Occidental College and the University of Southern California have disclosed that they underreported the number of sex-assault complaints they had received in recent years, the Los Angeles Times reported.
The institutions are part of a group of colleges that students and activists have criticized for allegedly mishandling reports of sexual assaults. Occidental and USC are under investigation for alleged violations of Title IX of the Education Amendments of 1972, the federal law that bars sex discrimination at institutions receiving federal funds. Occidental also faces an investigation under the Clery Act, the federal law on campus-crime reporting.
The newspaper reported that USC officials had not reported 13 accounts of sexual assaults to federal officials in 2010 and 2011. Occidental acknowledged that it had failed to include two dozen reports during the same period.
An Occidental spokesman told the Times that the underreporting had been a mistake. He said the college had been basing its reports on too large a geographic area, and had made that area smaller to better comply with federal rules.
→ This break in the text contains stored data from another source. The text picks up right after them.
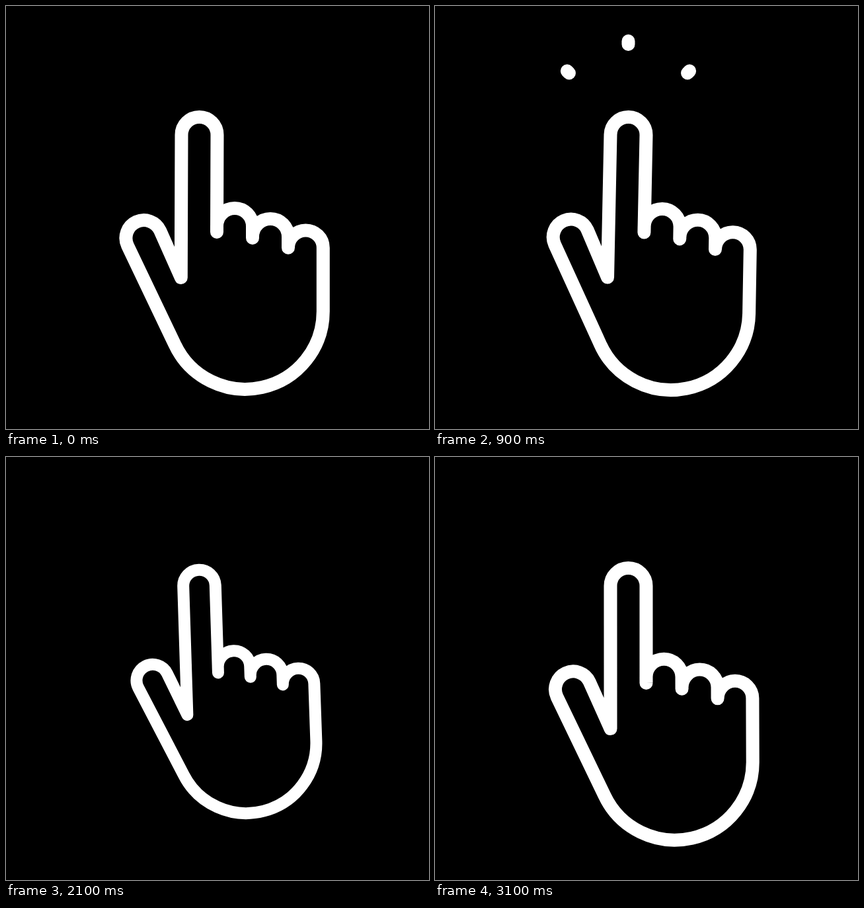
These frames come from a looping animation (640x640 px, 3200 ms). An HTML page:

```html
<!DOCTYPE html>
<html lang="en">
<head>
<meta charset="utf-8">
<title>Tapping hand</title>
<style>
  html, body { margin: 0; height: 100%; overflow: hidden; background: #000; }
  svg { display: block; width: 100%; height: 100%; }
</style>
</head>
<body>
<svg viewBox="0 0 640 640" fill="none" stroke="#fff" stroke-width="20"
     stroke-linecap="round" stroke-linejoin="round">
  <path id="hand" d="M319 342L319.5 195a27 27 0 0 0-54 0L264.8 411L233.1 339.8A27 27 0 0 0 184 362.6
    L255.1 511.5A117.8 117.8 0 0 0 479.8 462V365.8a26.4 26.4 0 0 0-52.8 0V349a27 27 0 0 0-54 0v2V333a27 27 0 0 0-54 0Z"/>
  <g id="rays" transform="translate(292.5 191)"></g>
</svg>
<script>
const LOOP = 3200, TAP = 1600, STEP = 100;
const TILT = 2; // degrees to either side

const clamp = v => Math.min(1, Math.max(0, v));
const mix = (a, b, k) => a + (b - a) * k;
const progress = (t, from, to) => clamp((t - from) / (to - from));

const hand = document.getElementById('hand');
const group = document.getElementById('rays');
const rays = [-45, 0, 45].map(angle => {
  const line = group.appendChild(document.createElementNS(group.namespaceURI, 'line'));
  line.setAttribute('transform', `rotate(${angle})`);
  return { line, inner: 78, outer: angle ? 131 : 138 };
});

// Lean right, swing to the left, rest there, then return upright
const swayAt = t =>
  TILT * (progress(t, 0, 600) - 2 * progress(t, 600, 1800) + progress(t, 2200, LOOP));

function draw(t) {
  const u = t % TAP;
  const press = 1 - clamp(Math.abs(u - 500) / 200);
  hand.setAttribute('transform',
    `translate(292.5 195) rotate(${swayAt(t)}) scale(${1 - 0.1 * press}) translate(-292.5 -195)`);

  const head = progress(u, 500, 700), tail = progress(u, 700, 918);
  group.setAttribute('visibility', head > 0 && tail < 1 ? 'visible' : 'hidden');
  for (const { line, inner, outer } of rays) {
    line.setAttribute('y1', -mix(inner, outer, tail));
    line.setAttribute('y2', -mix(inner, outer, head));
  }
}

function tick() {
  draw(Math.floor(performance.now() % LOOP / STEP) * STEP);
  requestAnimationFrame(tick);
}
tick();
</script>
</body>
</html>
```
The problem occurred at USC because the administration had previously told students that crimes reported to its counseling center would be included in official statistics. But those reports were not disclosed, in what campus officials said was an effort to protect students’ confidentiality. The university will no longer list the counseling center as a source of crime statistics, and students who want their complaints included will have to inform designated campus-safety officials, according to the newspaper.Return to Top